Skip to main page content
Access keys NCBI Homepage MyNCBI Homepage Main Content Main Navigation
. 2018 Apr 17;115(16):4223-4227.
doi: 10.1073/pnas.1720548115. Epub 2018 Apr 2.

Learned Immunosuppressive Placebo Responses in Renal Transplant Patients

Free PMC article

Learned Immunosuppressive Placebo Responses in Renal Transplant Patients

Julia Kirchhof et al. Proc Natl Acad Sci U S A. .
Free PMC article


Patients after organ transplantation or with chronic, inflammatory autoimmune diseases require lifelong treatment with immunosuppressive drugs, which have toxic adverse effects. Recent insight into the neurobiology of placebo responses shows that associative conditioning procedures can be employed as placebo-induced dose reduction strategies in an immunopharmacological regimen. However, it is unclear whether learned immune responses can be produced in patient populations already receiving an immunosuppressive regimen. Thus, 30 renal transplant patients underwent a taste-immune conditioning paradigm, in which immunosuppressive drugs (unconditioned stimulus) were paired with a gustatory stimulus [conditioned stimulus (CS)] during the learning phase. During evocation phase, after patients were reexposed to the CS, T cell proliferative capacity was significantly reduced in comparison with the baseline kinetics of T cell functions under routine drug intake (ƞp2 = 0.34). These data demonstrate, proof-of-concept, that learned immunosuppressive placebo responses can be used as a supportive, placebo-based, dose-reduction strategy to improve treatment efficacy in an ongoing immunopharmacological regimen.

Keywords: T cells; conditioning; immunosuppression; placebo; transplantation.

Conflict of interest statement

The authors declare no conflict of interest.


Fig. 1.
Fig. 1.
Proliferation of CD4+ T cells (A), IL-2 (B), and γ-IFN mRNA (C) expression in CD3+ cells 2, 6, and 10 h after morning drug intake at baseline and during the second evocation day (data are shown as means ± STE). ***P < 0.001; #P = 0.07.
Fig. 2.
Fig. 2.
Noradrenaline, adrenaline, and cortisol plasma levels (picograms per milliliter) 2, 6, and 10 h after morning drug intake at baseline and during the second evocation day (data are shown as means ± STE). *P = 0.06.
Fig. 3.
Fig. 3.
During baseline measures (day 1; without any drug-cue association), blood samples were taken at three different times: 2, 6, and 10 h after morning (9 AM) drug intake. During the acquisition days 2–4, the immunosuppressive drug intake (CsA or Tac) at 9 AM and 9 PM was combined with the CS (green-colored, new-tasting drink). During evocation days (study days 7 and 8), the morning and evening drug intake was again combined with the CS. In addition, patients received placebo pills 4 h (at 1 PM), as well as 8 h (at 5 PM), together with the CS. At the second evocation day, blood samples were taken at three times: 2, 6, and 10 h after morning drug intake (9 AM).

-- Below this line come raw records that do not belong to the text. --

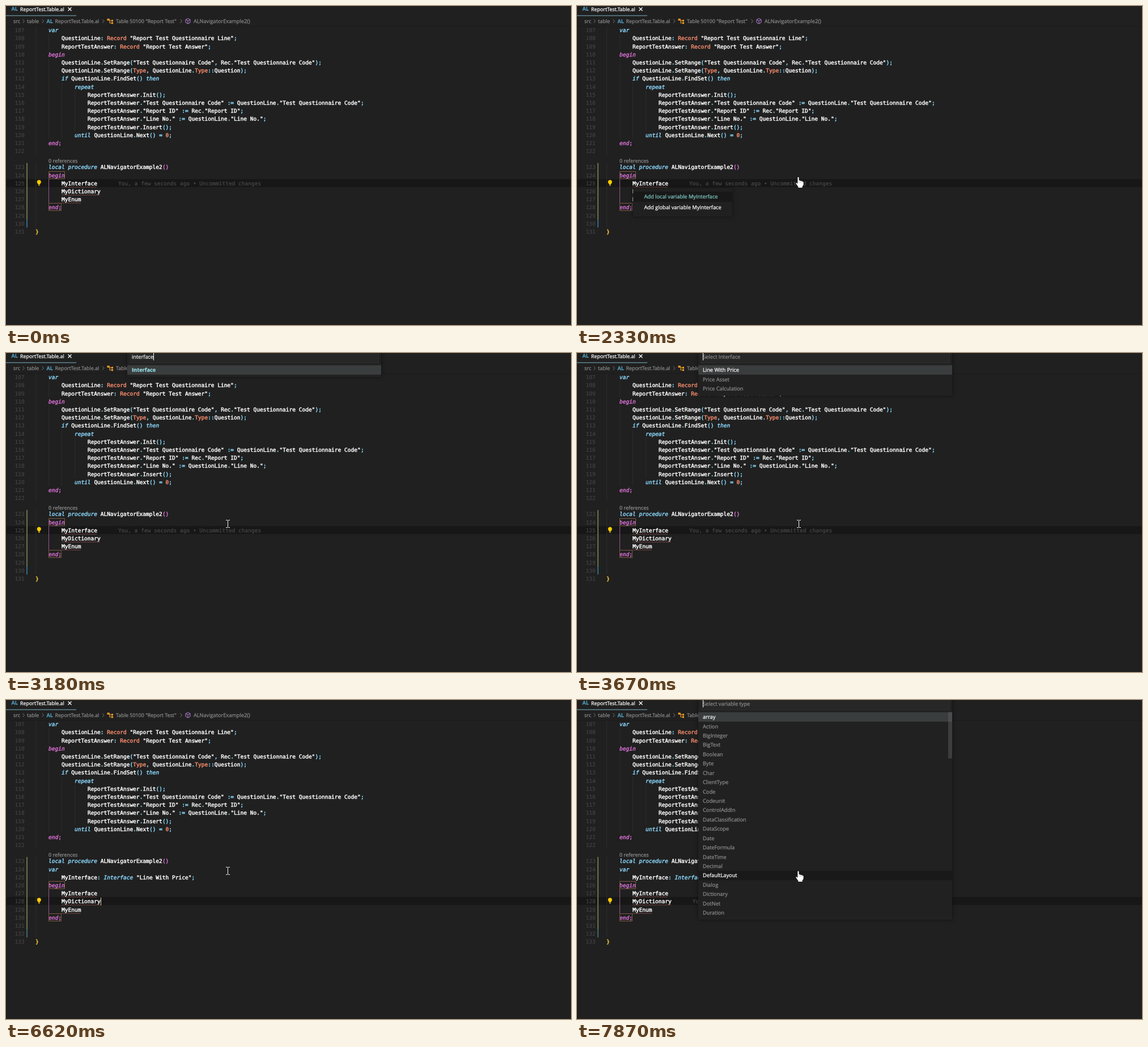
An HTML page with a canvas that plays this animation: 997 by 562 pixels, repeating every 8 s.

```html
<!DOCTYPE html>
<html lang="en">
<head>
<meta charset="utf-8">
<title>Add variable in the editor</title>
<style>
  html, body { margin: 0; width: 100%; height: 100%; overflow: hidden; background: #202020; }
  canvas { display: block; }
</style>
</head>
<body>
<canvas id="stage" width="997" height="562"></canvas>
<script>
const ctx = document.getElementById('stage').getContext('2d');
const LOOP = 8000, X0 = 52.1, CH = 5.738, ROW = 14.2;
const MONO = '9.53px "DejaVu Sans Mono", monospace';
const SANS = '"Open Sans", "Noto Sans", sans-serif';
const C = {
  bg: '#202020', line: '#171717', num: '#434343', guide: '#2b2b2b', text: '#ffffff',
  key: '#8ad6fa', block: '#da70d6', type: '#f78c6c', punct: '#89ddff', dim: '#484848',
  grey: '#8c8c8c', crumb: '#8a8a8a', match: '#80cbc4', wave: '#b0605a', blue: '#519aba'
};

const HEAD = `    var
        QuestionLine: Record "Report Test Questionnaire Line";
        ReportTestAnswer: Record "Report Test Answer";
    begin
        QuestionLine.SetRange("Test Questionnaire Code", Rec."Test Questionnaire Code");
        QuestionLine.SetRange(Type, QuestionLine.Type::Question);
        if QuestionLine.FindSet() then
            repeat
                ReportTestAnswer.Init();
                ReportTestAnswer."Test Questionnaire Code" := QuestionLine."Test Questionnaire Code";
                ReportTestAnswer."Report ID" := Rec."Report ID";
                ReportTestAnswer."Line No." := QuestionLine."Line No.";
                ReportTestAnswer.Insert();
            until QuestionLine.Next() = 0;
    end;
`.split('\n');
const BODY = `    begin
        MyInterface
        MyDictionary
        MyEnum
    end;


}`.split('\n');
const PROC = '    local procedure ALNavigatorExample2()';
const NEW_VAR = ['    var', '        MyInterface: Interface "Line With Price";'];
const WORDS = ['MyInterface', 'MyDictionary', 'MyEnum'];

const TYPES = ('array Action BigInteger BigText Boolean Byte Char ClientType Code Codeunit ' +
  'ControlAddIn DataClassification DataScope Date DateFormula DateTime Decimal ' +
  'DefaultLayout Dialog Dictionary DotNet Duration').split(' ');
const IN_TYPES = ('Integer Instream Interface ControlAddIn BigInteger ErrorInfo ModuleDependencyInfo ' +
  'ModuleInfo SessionSettings TextEncoding XmlProcessingInstruction').split(' ');
const PICKS = [
  { from: 2490, to: 2720, hint: 'Select variable type', items: TYPES, hover: 17 },
  { from: 2720, to: 2800, query: 'in', items: IN_TYPES },
  { from: 2800, to: 2950, query: 'inte', items: ['Integer', 'Interface', 'BigInteger'] },
  { from: 2950, to: 3180, query: 'inter', items: ['Interface'] },
  { from: 3180, to: 3580, query: 'interface', items: ['Interface'] },
  { from: 3670, to: 5310, hint: 'Select Interface', items: ['Line With Price', 'Price Asset', 'Price Calculation'] },
  { from: 7870, to: LOOP, hint: 'Select variable type', items: TYPES, hover: 17 }
];
// start, end, x, line number
const CARETS = [
  [400, 930, 161, 125], [1460, 1860, 161, 125], [3580, 3670, 161, 125], [5310, 5380, 161, 125],
  [5380, 5840, 161, 127], [6070, 6390, 161, 128], [6390, 6920, 167, 128]
];

const during = (t, a, b) => t >= a && t < b;
const rowY = n => Math.round(n < 123 ? 42.2 + (n - 107) * ROW : 283.4 + (n - 123) * ROW);
const colX = n => X0 + n * CH;

function rect(x, y, w, h, color) {
  ctx.fillStyle = color;
  ctx.fillRect(x, y, w, h);
}
function path(points, color, width = 1, fill = false) {
  ctx.beginPath();
  points.forEach(([x, y], i) => i ? ctx.lineTo(x, y) : ctx.moveTo(x, y));
  if (fill) {
    ctx.closePath();
    ctx.fillStyle = fill;
    ctx.fill();
  }
  ctx.strokeStyle = color;
  ctx.lineWidth = width;
  ctx.stroke();
}
// a thin outline gives small type its full brightness
function type(str, x, y, color, heft) {
  ctx.fillStyle = ctx.strokeStyle = color;
  ctx.lineWidth = heft;
  ctx.fillText(str, x, y);
  ctx.strokeText(str, x, y);
}
function label(str, x, y, color, size = 9.25, weight = 400) {
  ctx.font = `${weight} ${size}px ${SANS}`;
  type(str, x, Math.round(y + 3.2), color, .25);
  return ctx.measureText(str).width;
}
function mono(str, x, y, color, italic, heft = .45) {
  ctx.font = (italic ? 'italic ' : '') + MONO;
  type(str, x, y + 4, color, heft);
}
function shadowBox(x, y, w, h, color) {
  ctx.save();
  ctx.shadowColor = 'rgba(0,0,0,.5)';
  ctx.shadowBlur = 6;
  rect(x, y, w, h, color);
  ctx.restore();
}

function style(token, line) {
  if (/^(var|if|then|repeat|until|local|procedure|Interface)$/.test(token)) return [C.key, true];
  if (/^(begin|end)$/.test(token)) return [C.block, true];
  if (/^(Record|Type|\d+)$/.test(token)) return [C.type, false];
  if (token === '}') return ['#ffd23c', false];
  if (/^[()]+$/.test(token) && line.includes('procedure')) return [C.block, false];
  if (token === ';' && line.trim() === 'end;') return [C.block, false];
  if (/^["\w]/.test(token)) return [C.text, false];
  return [C.punct, false];
}
function codeLine(line, n) {
  const y = rowY(n);
  mono(String(n), 15.5, y, C.num, false, .2);
  for (const m of line.matchAll(/"[^"]*"|\w+|[()]+|[^\s\w"()]+/g)) {
    mono(m[0], colX(m.index), y, ...style(m[0], line));
  }
}
function squiggle(x, w, y) {
  const pts = [];
  for (let i = 0; i <= w; i += 2) pts.push([x + i, y + (i / 2 % 2 ? 0 : 1.6)]);
  path(pts, C.wave, .6);
}

function chevron(x) {
  path([[x, 23.5], [x + 3, 26.7], [x, 30]], '#777');
}
function header() {
  label('AL', 9.5, 5, C.blue, 9, 700);
  label('ReportTest.Table.al', 25, 5.5, '#fff', 8.9);
  path([[109.5, 2.5], [115.5, 8.5]], '#fff', 1.2);
  path([[115.5, 2.5], [109.5, 8.5]], '#fff', 1.2);
  rect(0, 16.5, 124, 1, '#7fb4c8');
  label('src', 13, 26.5, C.crumb, 9);
  chevron(29.5);
  label('table', 37, 26.5, C.crumb, 9);
  chevron(63.5);
  label('AL', 71.5, 26.5, C.blue, 9, 700);
  label('ReportTest.Table.al', 86.5, 26.5, C.crumb, 8.9);
  chevron(170);
  path([[180, 24], [183, 24], [183, 30], [187, 30]], '#ee9d28', 1.1);
  path([[183, 26], [187, 26]], '#ee9d28', 1.1);
  rect(178.5, 22.3, 4, 3.4, '#ee9d28');
  rect(186, 24.3, 3, 3, '#ee9d28');
  rect(186, 28.5, 3, 3, '#ee9d28');
  label('Table 50100 "Report Test"', 194, 26.5, C.crumb, 8.95);
  chevron(307.5);
  path([[321, 22], [325, 24], [325, 29], [321, 31.3], [317, 29], [317, 24], [321, 22]], '#b180d7');
  path([[317, 24], [321, 26.3], [325, 24]], '#b180d7');
  path([[321, 26.3], [321, 31.3]], '#b180d7');
  label('ALNavigatorExample2()', 331, 26.5, C.crumb, 9.2);
  rect(0, 35.5, 997, 1, '#1a1a1a');
}

function guide(col, a, b) {
  rect(Math.round(colX(col)), rowY(a) - 7, 1, rowY(b) - rowY(a) + ROW, C.guide);
}
function bulb(y) {
  ctx.beginPath();
  ctx.arc(58.3, y - 2, 3.5, 0, 7);
  ctx.fillStyle = '#ffcc00';
  ctx.fill();
  rect(56.6, y, 3.4, 2.6, '#ffcc00');
  rect(56.8, y + 3.3, 3, 1.4, '#c9a227');
}

function editor(t) {
  const added = t >= 5380;
  const shift = added ? 2 : 0;
  const tail = [PROC, ...(added ? NEW_VAR : []), ...BODY];
  const begin = 124 + shift, end = begin + 4;
  const current = !added ? 125 : t < 6070 ? 127 : 128;

  rect(0, rowY(current) - 7, 997, 14, C.line);
  guide(0, 107, 122);
  guide(0, 123, 130 + shift);
  guide(4, 108, 109);
  guide(4, 111, 120);
  guide(8, 114, 120);
  guide(12, 115, 119);
  if (added) guide(4, 125, 125);

  const split = rowY(130 + shift) - 7;
  rect(36, 276.5, 2, split - 276.5, '#69714b');
  rect(36, split, 2, ROW, added ? '#3f6670' : '#33698c');

  HEAD.forEach((s, i) => codeLine(s, 107 + i));
  label('0 references', 75, 272.5, '#8f8f8f', 8.95);
  tail.forEach((s, i) => codeLine(s, 123 + i));

  const top = rowY(begin), low = rowY(end);
  ctx.lineWidth = 1;
  ctx.strokeStyle = '#7c5945';
  ctx.strokeRect(75.5, top - 6.5, 28, 13);
  ctx.strokeRect(75.5, low - 6.5, 22, 13);
  path([[75.5, top + 7], [75.5, low - 7]], '#94578d');

  // the diagnostics follow the moved lines late
  const first = t < 6220 ? 125 : 127;
  WORDS.forEach((w, i) => squiggle(colX(8), w.length * CH, rowY(first + i) + 6.2));

  if (!added || t >= 6850) {
    const word = added ? WORDS[1] : WORDS[0];
    mono('You, a few seconds ago • Uncommitted changes', colX(8 + word.length) + 37, rowY(current), C.dim, false, .2);
  }
  if (t < 460 || during(t, 690, 5610)) bulb(rowY(125));
  if (t >= 6620) bulb(rowY(128));
  for (const [a, b, x, n] of CARETS) {
    if (during(t, a, b)) rect(x, rowY(n) - 6, 1, 14, '#e6d9a8');
  }
  rect(0, 18, 1, 544, '#171717');
}

function menu(word, n) {
  const y = rowY(n), x = 99;
  ctx.font = `9.25px ${SANS}`;
  const w = ctx.measureText('Add global variable ' + word).width + 39;
  shadowBox(x, y + 9, w, 50, C.bg);
  rect(x, y + 15, w, 18, '#181818');
  label('Add local variable ' + word, 118.5, y + 24, C.match);
  label('Add global variable ' + word, 118.5, y + 43, '#fff');
}

function item(str, query, x, y, color) {
  const at = query ? str.toLowerCase().indexOf(query) : -1;
  if (at < 0) return label(str, x, y, color);
  const cut = at + query.length;
  x += label(str.slice(0, at), x, y, color);
  x += label(str.slice(at, cut), x, y, '#92d8de', 9.25, 700);
  label(str.slice(cut), x, y, color);
}
function picker(p, t) {
  const step = 16.42, n = p.items.length;
  shadowBox(214, -6, 448, 32 + n * step, '#212121');
  rect(218, 0, 439.5, 17, '#272727');
  path([[657.5, 0], [657.5, 17.5], [218, 17.5]], '#2e2e2e');
  let x = 222;
  if (p.query) x += label(p.query, x, 7.2, '#f0f0f0');
  else label(p.hint, x, 7.2, C.grey);
  const blinkOff = during(t, 4130, 4680) || during(t, 5210, 5310);
  if (!blinkOff) rect(Math.round(x), 0, 1, 13, '#fff');
  rect(214, 21.5, 448, 16.6, '#3a3d3d');
  p.items.forEach((s, i) => {
    const y = 30 + i * step;
    if (i === p.hover) rect(214, y - 8.2, 448, step, '#191919');
    item(s, p.query, 222, y, i === 0 || i === p.hover ? '#fff' : C.grey);
  });
  if (n > 20) rect(655, 21.5, 7, 81.5, 'rgba(95,95,95,.45)');
}

function beam(x, y) {
  path([[x + .5, y - 6], [x + .5, y + 6]], '#f4f4f4');
  for (const s of [-1, 1]) {
    path([[x - 3, y + 6.5 * s], [x - .5, y + 6.5 * s], [x + .5, y + 5.8 * s],
      [x + 1.5, y + 6.5 * s], [x + 4, y + 6.5 * s]], '#f4f4f4');
  }
}
function hand(x, y) {
  const shape = [[-2, 1], [-1, 0], [0, 0], [1, 1], [1, 6], [3, 6], [4, 7], [6, 7], [7, 8], [8, 8],
    [9, 9.5], [9, 14], [7, 17], [7, 19.5], [-1, 19.5], [-1, 17.5], [-5, 12], [-5, 10.5],
    [-3.5, 10], [-2, 11.5]].map(([a, b]) => [x + a, y + b]);
  path(shape, '#111', .8, '#fff');
  for (const i of [1, 3.7, 6.4]) path([[x + i, y + 7], [x + i, y + 11]], '#999', .6);
}
// progress in held steps, eased
function stepped(t, a, b, count) {
  const k = Math.floor((t - a) / (b - a) * count + 1e-6) / count;
  const p = Math.min(1, Math.max(0, k));
  return p * p * (3 - 2 * p);
}
function mouse(t) {
  if (t < 70) return;
  if (during(t, 2020, 2420) || during(t, 2490, 2720) || during(t, 7080, 7780) || t >= 7870) return hand(391, 301);
  const a = stepped(t, 70, 460, 5), b = stepped(t, 855, 1230, 5);
  beam(Math.round(594 - 433 * a + 230 * b), Math.round(507 - 191 * a - 15 * b));
}

function draw(t) {
  rect(0, 0, 997, 562, C.bg);
  editor(t);
  header();
  if (during(t, 1860, 2420)) menu(WORDS[0], 125);
  if (during(t, 6930, 7780)) menu(WORDS[1], 128);
  const pick = PICKS.find(p => during(t, p.from, p.to));
  if (pick) picker(pick, t);
  mouse(t);
}

ctx.textRendering = 'geometricPrecision';
ctx.lineJoin = 'round';
const start = performance.now();
function frame() {
  draw((performance.now() - start) % LOOP);
  requestAnimationFrame(frame);
}
frame();
</script>
</body>
</html>
```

Comment in

Similar articles

See all similar articles

Cited by 8 articles

See all "Cited by" articles


    1. Enck P, Bingel U, Schedlowski M, Rief W. The placebo response in medicine: Minimize, maximize or personalize? Nat Rev Drug Discov. 2013;12:191–204. - PubMed
    1. Benedetti F. Placebo effects: From the neurobiological paradigm to translational implications. Neuron. 2014;84:623–637. - PubMed
    1. Finniss DG, Kaptchuk TJ, Miller F, Benedetti F. Biological, clinical, and ethical advances of placebo effects. Lancet. 2010;375:686–695. - PMC - PubMed
    1. Schedlowski M, Enck P, Rief W, Bingel U. Neuro-bio-behavioral mechanisms of placebo and nocebo responses: Implications for clinical trials and clinical practice. Pharmacol Rev. 2015;67:697–730. - PubMed
    1. Geuter S, Koban L, Wager TD. The cognitive neuroscience of placebo effects: Concepts, predictions, and physiology. Annu Rev Neurosci. 2017;40:167–188. - PubMed

Publication types

MeSH terms